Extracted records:

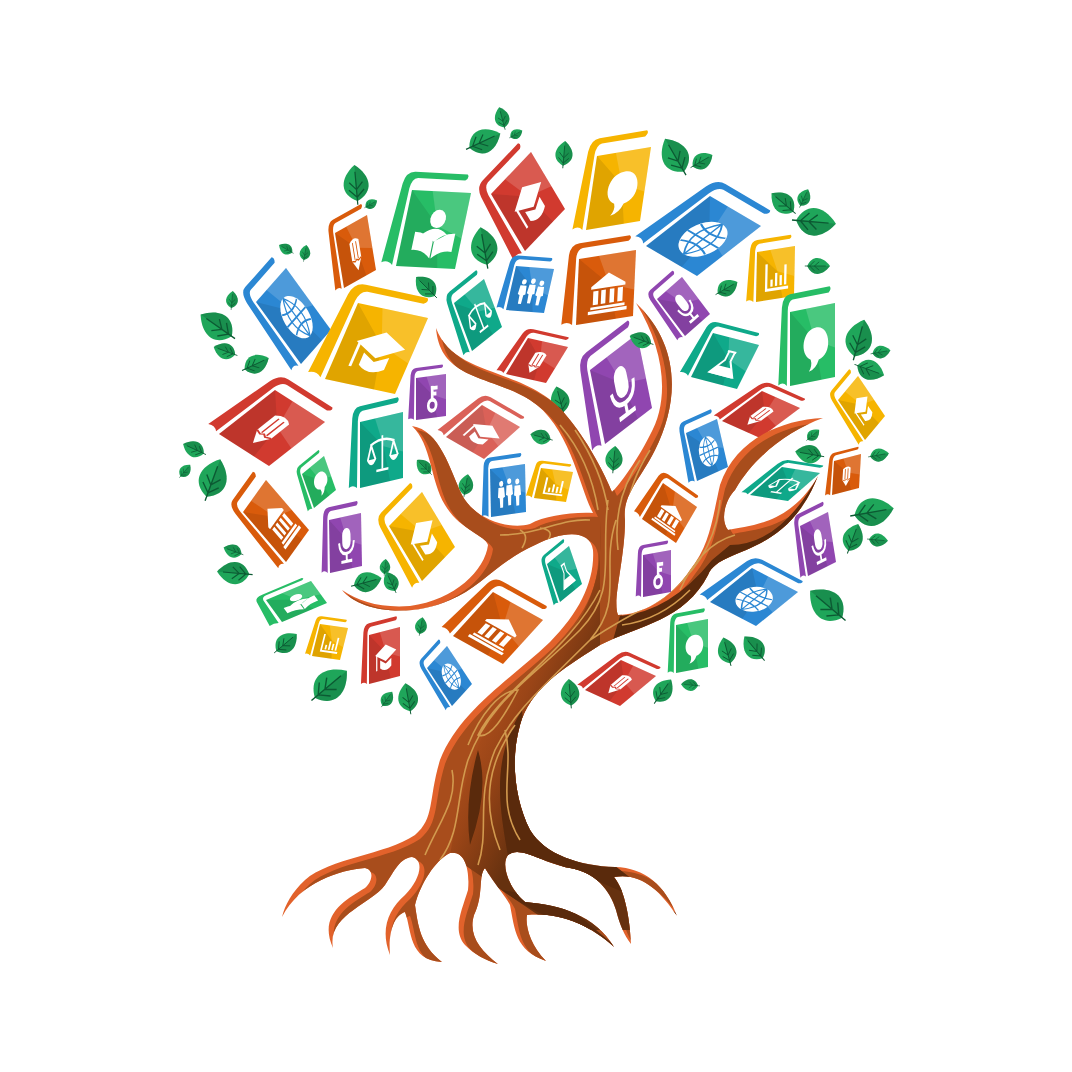
<!DOCTYPE html>
<html lang="en">
<head>
<meta charset="utf-8">
<title>Tree of knowledge</title>
<style>
:root{--paper:#fff;--red:#d13a2f;--orange:#d95b0b;--yellow:#f6b400;--green:#27bd66;--teal:#0fa98a;--blue:#2b87d3;--purple:#9046b0;--leaf:#1fa65a;--vein:#0c5a33;--bark-light:#e2622b;--bark:#a84d1c;--bark-dark:#5a2a0c;--grain:#d29a4e}
html,body{margin:0;background:var(--paper);overflow:hidden}
svg{display:block;width:1072px;height:1072px}
.books use{fill:currentColor}
.red{color:var(--red)}.orange{color:var(--orange)}.yellow{color:var(--yellow)}.green{color:var(--green)}.teal{color:var(--teal)}.blue{color:var(--blue)}.purple{color:var(--purple)}
.ink{fill:var(--paper)}
.line{fill:none;stroke:var(--paper);stroke-width:4}
.cut{fill:none;stroke:currentColor;stroke-width:2.5}
.shade{fill:#000;opacity:.09}
.shine{fill:#fff;opacity:.16}
.grain{fill:none;stroke:var(--grain);stroke-width:1.6}
.hollow{fill:var(--bark-dark)}
</style>
</head>
<body>
<svg viewBox="0 0 1072 1072" role="img" aria-label="Tree with books and leaves for a crown">
<defs>
<g id="book">
<path d="M88-24H0Q-16-24-18-8L-26 96Q-16 92-7 99L-5-2Q-4-15 6-16H86Q93-20 88-24Z"/>
<path d="M0 0H100V100H0Z"/>
<path class="shade" d="M0 0L55 45 0 100ZM0 100L55 45 70 100Z"/>
<path class="shine" d="M55 45L35 0H100V60Z"/>
</g>
<g id="cap"><use href="#book"/><path class="ink" d="M20 46L54 28 88 44 54 62ZM36 58L54 67 72 58V74Q54 86 36 74Z"/><path class="line" d="M25 47V78"/></g>
<g id="pencil"><use href="#book"/><path class="ink" d="M36 32Q50 22 64 32V64L50 84 36 64Z"/><path class="cut" d="M45 33V64M55 33V64M36 64L45 67 50 64 55 67 64 64"/></g>
<g id="globe"><use href="#book"/><circle class="ink" cx="54" cy="54" r="30"/><path class="cut" d="M24 54H84M54 24V84M30 38Q54 48 78 38M30 70Q54 60 78 70M54 24Q24 54 54 84Q84 54 54 24"/></g>
<g id="speech"><use href="#book"/><path class="ink" d="M56 28C90 26 96 68 64 72Q58 84 42 86 50 78 46 70C20 60 28 28 56 28Z"/></g>
<g id="scales"><use href="#book"/><path class="line" d="M52 28V78M38 80H66M24 40Q52 28 80 40M26 40L18 62M26 40L36 62M78 40L70 62M78 40L88 62"/><path class="ink" d="M16 61H38Q27 78 16 61ZM68 61H90Q79 78 68 61Z"/></g>
<g id="person"><circle cx="0" cy="34" r="6"/><path d="M-8 42H8L10 62 5 64 4 84H-4L-5 64-10 62Z"/></g>
<g id="people"><use href="#book"/><g class="ink"><use href="#person" x="31" style="fill:var(--paper)"/><use href="#person" x="54" y="-3" style="fill:var(--paper)"/><use href="#person" x="77" style="fill:var(--paper)"/></g></g>
<g id="bank"><use href="#book"/><path class="ink" d="M24 46L54 28 84 46V50H24ZM28 53H37V74H28ZM42 53H50V74H42ZM57 53H65V74H57ZM71 53H80V74H71ZM24 77H84V81H24ZM20 83H88V88H20Z"/></g>
<g id="mic"><use href="#book"/><rect class="ink" x="40" y="22" width="26" height="40" rx="13"/><path class="line" style="stroke-width:6" d="M30 48Q32 70 53 70 74 70 76 48M53 70V84M36 85H70"/></g>
<g id="flask"><use href="#book"/><path class="line" d="M46 28H64M49 28V48L30 80H80L61 48V28"/><path class="ink" d="M41 62H69L80 82H29Z"/></g>
<g id="chart"><use href="#book"/><path class="line" style="stroke-width:6" d="M26 28V80H84M40 74V60M52 74V48M64 74V54M76 74V34"/></g>
<g id="key"><use href="#book"/><circle class="line" style="stroke-width:9" cx="54" cy="70" r="13"/><path class="line" style="stroke-width:9" d="M54 57V24M54 29H72M54 43H68"/></g>
<g id="reader"><use href="#book"/><ellipse class="ink" cx="54" cy="36" rx="13" ry="12"/><path class="ink" d="M34 56Q54 42 74 56L54 66ZM20 54Q40 54 53 66V88Q38 76 20 78ZM88 54Q68 54 55 66V88Q70 76 88 78Z"/></g>
<g id="leaf"><path fill="var(--leaf)" d="M0-20C17-7 18 10 0 18-18 10-17-7 0-20Z"/><path fill="var(--vein)" opacity=".3" d="M0-20C17-7 18 10 0 18Z"/><path fill="none" stroke="var(--vein)" stroke-width="1.3" d="M0-13V22M0 14L8 6M0 14L-8 6M0 6L7-2M0 6L-7-2"/></g>
<path id="tree-shape" d="M436 328C440 380 490 375 530 400 570 425 580 490 593 513 570 512 545 516 530 524 510 530 475 520 462 495 450 470 440 430 412 426 432 445 430 480 445 505 460 530 485 535 488 545 485 570 455 600 410 606 380 608 360 602 342 590 360 612 410 618 450 600 480 588 500 560 535 545 565 530 590 530 593 550 595 580 580 612 550 642 510 680 460 710 440 760 428 800 435 818 415 835 385 855 330 858 305 880 292 892 285 905 282 917 300 882 340 870 365 868 375 870 372 882 365 888 345 900 318 915 333 948 327 915 370 905 385 885 395 870 400 858 412 857 425 860 420 880 405 895 388 910 380 930 390 955 388 930 395 915 405 912 412 930 408 960 442 962 420 945 418 925 415 905 420 885 435 860 450 853 465 850 470 870 468 890 462 910 452 930 465 945 475 955 485 960 498 964 480 950 468 935 474 915 484 895 478 875 485 868 495 885 505 895 510 905 515 930 515 950 546 961 530 945 525 925 527 915 560 912 590 925 614 947 595 915 560 905 525 902 510 890 500 865 508 855 520 845 540 862 570 868 595 872 610 890 616 910 620 925 624 935 631 944 630 920 625 890 614 877 640 872 660 890 677 916 665 885 645 868 615 867 580 866 545 855 530 830 515 800 510 760 520 725 530 690 560 670 600 645 640 625 685 620 708 575 720 545 785 560 818 476 790 525 750 525 728 530 720 520 725 500 735 490 755 455 790 430 823 418 780 420 735 440 720 485 712 520 710 545 690 570 670 600 640 615 618 615 612 600 625 560 625 520 622 495 640 480 655 450 680 400 680 345 636 303 665 350 670 400 650 435 635 465 615 490 612 492 605 475 590 445 570 420 530 365 455 380 436 328Z"/>
<clipPath id="tree-clip"><use href="#tree-shape"/></clipPath>
<linearGradient id="bark-side" gradientUnits="userSpaceOnUse" x1="440" y1="740" x2="545" y2="790"><stop offset="0" stop-color="#b9551f"/><stop offset=".5" stop-color="#9a4517"/><stop offset="1" stop-color="#66310f"/></linearGradient>
</defs>

<g class="books">
<use href="#reader" class="green" transform="matrix(.59 .03 -.16 .76 412 190)"/>
<use href="#cap" class="red" transform="matrix(.4 -.42 .34 .57 491 194)"/>
<use href="#speech" class="yellow" transform="matrix(.54 -.09 -.11 .74 597 156)"/>
<use href="#globe" class="blue" transform="matrix(.51 .3 -.64 .5 710 196)"/>
<use href="#pencil" class="orange" transform="matrix(.32 -.18 .09 .55 335 233)"/>
<use href="#chart" class="yellow" transform="matrix(.38 -.06 -.01 .5 757 252)"/>
<use href="#globe" class="blue" transform="matrix(.3 -.34 .45 .62 256 302)"/>
<use href="#cap" class="yellow" transform="matrix(.7 .15 -.33 .76 358 303)"/>
<use href="#scales" class="teal" transform="matrix(.3 -.24 .18 .48 454 303)"/>
<use href="#people" class="blue" transform="matrix(.38 .03 -.1 .44 516 266)"/>
<use href="#bank" class="orange" transform="matrix(.57 -.09 -.03 .66 579 259)"/>
<use href="#mic" class="purple" transform="matrix(.25 -.22 .28 .37 657 299)"/>
<use href="#flask" class="teal" transform="matrix(.46 .12 -.22 .44 713 333)"/>
<use href="#speech" class="green" transform="matrix(.45 -.09 0 .74 790 312)"/>
<use href="#pencil" class="red" transform="matrix(.4 .09 -.22 .36 528 338)"/>
<use href="#mic" class="purple" transform="matrix(.47 -.36 .15 .74 590 370)"/>
<use href="#key" class="purple" transform="matrix(.3 -.04 0 .42 416 378)"/>
<use href="#cap" class="red" opacity=".8" transform="matrix(.38 .22 -.36 .32 482 405)"/>
<use href="#pencil" class="red" transform="matrix(.5 .32 -.56 .44 275 390)"/>
<use href="#scales" class="teal" transform="matrix(.43 -.1 0 .66 360 422)"/>
<use href="#speech" class="green" transform="matrix(.22 -.18 .12 .34 302 474)"/>
<use href="#people" class="blue" transform="matrix(.35 -.05 .01 .48 490 469)"/>
<use href="#chart" class="yellow" transform="matrix(.32 .04 -.07 .3 541 468)"/>
<use href="#globe" class="blue" transform="matrix(.31 -.14 .11 .48 686 433)"/>
<use href="#pencil" class="red" transform="matrix(.38 .17 -.4 .3 762 391)"/>
<use href="#cap" class="yellow" transform="matrix(.2 -.24 .27 .4 838 400)"/>
<use href="#scales" class="teal" transform="matrix(.38 .06 -.32 .28 782 467)"/>
<use href="#pencil" class="orange" transform="matrix(.27 -.07 -.02 .34 834 461)"/>
<use href="#bank" class="orange" transform="matrix(.23 -.32 .43 .5 243 512)"/>
<use href="#mic" class="purple" transform="matrix(.32 -.07 .01 .53 329 520)"/>
<use href="#cap" class="yellow" transform="matrix(.33 -.34 .33 .55 389 526)"/>
<use href="#bank" class="orange" transform="matrix(.34 .24 -.21 .36 663 483)"/>
<use href="#mic" class="purple" transform="matrix(.28 -.14 .08 .5 800 526)"/>
<use href="#flask" class="teal" transform="matrix(.22 -.18 .13 .38 547 564)"/>
<use href="#key" class="purple" transform="matrix(.28 -.05 0 .42 643 555)"/>
<use href="#globe" class="blue" transform="matrix(.46 .24 -.42 .34 752 568)"/>
<use href="#reader" class="green" transform="matrix(.45 -.19 .16 .22 266 600)"/>
<use href="#chart" class="yellow" transform="matrix(.28 .04 -.08 .32 320 624)"/>
<use href="#cap" class="red" transform="matrix(.31 -.08 0 .49 369 635)"/>
<use href="#bank" class="orange" transform="matrix(.5 .28 -.4 .44 493 592)"/>
<use href="#globe" class="blue" transform="matrix(.2 -.22 .25 .38 427 668)"/>
<use href="#speech" class="green" transform="matrix(.32 -.06 0 .48 676 625)"/>
<use href="#pencil" class="red" transform="matrix(.35 .16 -.36 .3 621 660)"/>
</g>

<g class="leaves">
<use href="#leaf" transform="translate(484 141)rotate(65)scale(.9)"/>
<use href="#leaf" transform="translate(502 118)rotate(-15)scale(.55)"/>
<use href="#leaf" transform="translate(516 134)rotate(60)scale(.36)"/>
<use href="#leaf" transform="translate(564 154)rotate(5)scale(.65)"/>
<use href="#leaf" transform="translate(675 156)rotate(-30)scale(1)"/>
<use href="#leaf" transform="translate(702 161)rotate(60)scale(.6)"/>
<use href="#leaf" transform="translate(356 184)rotate(-5)scale(.95)"/>
<use href="#leaf" transform="translate(371 204)rotate(60)scale(.35)"/>
<use href="#leaf" transform="translate(484 247)rotate(-10)scale(1)"/>
<use href="#leaf" transform="translate(426 287)rotate(-45)scale(.7)"/>
<use href="#leaf" transform="translate(286 249)rotate(-60)scale(.4)"/>
<use href="#leaf" transform="translate(305 253)rotate(10)scale(.4)"/>
<use href="#leaf" transform="translate(783 203)rotate(-50)scale(.75)"/>
<use href="#leaf" transform="translate(804 198)rotate(25)scale(.48)"/>
<use href="#leaf" transform="translate(815 222)rotate(95)scale(1.05)"/>
<use href="#leaf" transform="translate(818 266)rotate(90)scale(.6)"/>
<use href="#leaf" transform="translate(727 288)rotate(60)scale(.6)"/>
<use href="#leaf" transform="translate(232 300)rotate(5)scale(.45)"/>
<use href="#leaf" transform="translate(217 326)rotate(-55)scale(1)"/>
<use href="#leaf" transform="translate(225 351)rotate(-70)scale(.6)"/>
<use href="#leaf" transform="translate(256 364)rotate(65)scale(.7)"/>
<use href="#leaf" transform="translate(641 340)rotate(-70)scale(.6)"/>
<use href="#leaf" transform="translate(560 400)rotate(-15)scale(.7)"/>
<use href="#leaf" transform="translate(859 339)rotate(15)scale(1)"/>
<use href="#leaf" transform="translate(881 352)rotate(80)scale(.48)"/>
<use href="#leaf" transform="translate(870 370)rotate(110)scale(.75)"/>
<use href="#leaf" transform="translate(541 437)rotate(-75)scale(.55)"/>
<use href="#leaf" transform="translate(424 467)rotate(-45)scale(.5)"/>
<use href="#leaf" transform="translate(466 485)rotate(10)scale(.55)"/>
<use href="#leaf" transform="translate(614 459)rotate(5)scale(.65)"/>
<use href="#leaf" transform="translate(194 449)rotate(-65)scale(.6)"/>
<use href="#leaf" transform="translate(185 471)rotate(40)scale(.4)"/>
<use href="#leaf" transform="translate(213 479)rotate(20)scale(1.05)"/>
<use href="#leaf" transform="translate(813 435)rotate(50)scale(.4)"/>
<use href="#leaf" transform="translate(809 454)rotate(-80)scale(.7)"/>
<use href="#leaf" transform="translate(879 455)rotate(80)scale(.5)"/>
<use href="#leaf" transform="translate(873 512)rotate(80)scale(1.05)"/>
<use href="#leaf" transform="translate(853 538)rotate(20)scale(.75)"/>
<use href="#leaf" transform="translate(878 540)rotate(95)scale(.5)"/>
<use href="#leaf" transform="translate(827 605)rotate(-50)scale(1.1)"/>
<use href="#leaf" transform="translate(233 551)rotate(-70)scale(.5)"/>
<use href="#leaf" transform="translate(234 573)rotate(-85)scale(.85)"/>
<use href="#leaf" transform="translate(385 567)rotate(5)scale(.4)"/>
<use href="#leaf" transform="translate(367 582)rotate(75)scale(.75)"/>
<use href="#leaf" transform="translate(391 582)rotate(-25)scale(.55)"/>
<use href="#leaf" transform="translate(421 626)rotate(10)scale(.45)"/>
<use href="#leaf" transform="translate(286 643)rotate(50)scale(.7)"/>
<use href="#leaf" transform="translate(330 685)rotate(50)scale(1.1)"/>
<use href="#leaf" transform="translate(387 699)rotate(35)scale(.45)"/>
<use href="#leaf" transform="translate(408 698)rotate(-10)scale(.75)"/>
<use href="#leaf" transform="translate(570 693)rotate(-5)scale(.7)"/>
<use href="#leaf" transform="translate(663 691)rotate(35)scale(.7)"/>
<use href="#leaf" transform="translate(690 685)rotate(-85)scale(.45)"/>
<use href="#leaf" transform="translate(727 651)rotate(-15)scale(.7)"/>
<use href="#leaf" transform="translate(754 648)rotate(-40)scale(.75)"/>
</g>

<g class="tree">
<use href="#tree-shape" fill="var(--bark-light)"/>
<g clip-path="url(#tree-clip)">
<use href="#tree-shape" fill="var(--bark)" x="5" y="4"/>
<path fill="url(#bark-side)" d="M600 520C605 590 580 630 535 672 480 715 465 770 450 855L560 930 690 930 560 850 520 725 600 648Z"/>
<path class="hollow" d="M522 710C490 760 500 810 508 856 540 850 590 880 680 916L610 862 535 835ZM478 750Q464 800 470 845 490 790 478 750ZM502 890Q530 912 620 950L560 900ZM620 616Q670 612 712 560L730 545Q780 545 818 476L790 560 610 650Z"/>
<path class="grain" d="M608 500C600 560 618 590 580 630 530 680 490 700 468 760 455 800 462 830 440 860M616 520C600 570 625 600 590 640 540 690 515 710 495 750 475 800 490 830 478 865M600 590C570 650 500 690 478 735 490 740 505 715 518 690 500 690 480 715 468 745M515 725C490 760 480 800 500 850M505 730C515 770 495 800 520 840M452 770C458 800 440 820 425 855M590 520C560 518 540 535 500 535M575 430Q602 470 608 510M560 425Q590 460 598 510M640 460Q612 500 618 550M650 450Q625 490 628 520M720 500Q715 560 660 600 620 620 590 640M735 535Q700 545 680 590M622 625Q660 620 690 590M540 528Q555 530 548 540M520 530Q530 535 522 548"/>
</g>
</g>
</svg>
</body>
</html>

**Instructions for the task**: From the records above, copy out the line with "56Q54 42 74", the line with "0 18-18 10-17-7", and every line between them, word for word.

**Result of the task**:
<g id="reader"><use href="#book"/><ellipse class="ink" cx="54" cy="36" rx="13" ry="12"/><path class="ink" d="M34 56Q54 42 74 56L54 66ZM20 54Q40 54 53 66V88Q38 76 20 78ZM88 54Q68 54 55 66V88Q70 76 88 78Z"/></g>
<g id="leaf"><path fill="var(--leaf)" d="M0-20C17-7 18 10 0 18-18 10-17-7 0-20Z"/><path fill="var(--vein)" opacity=".3" d="M0-20C17-7 18 10 0 18Z"/><path fill="none" stroke="var(--vein)" stroke-width="1.3" d="M0-13V22M0 14L8 6M0 14L-8 6M0 6L7-2M0 6L-7-2"/></g>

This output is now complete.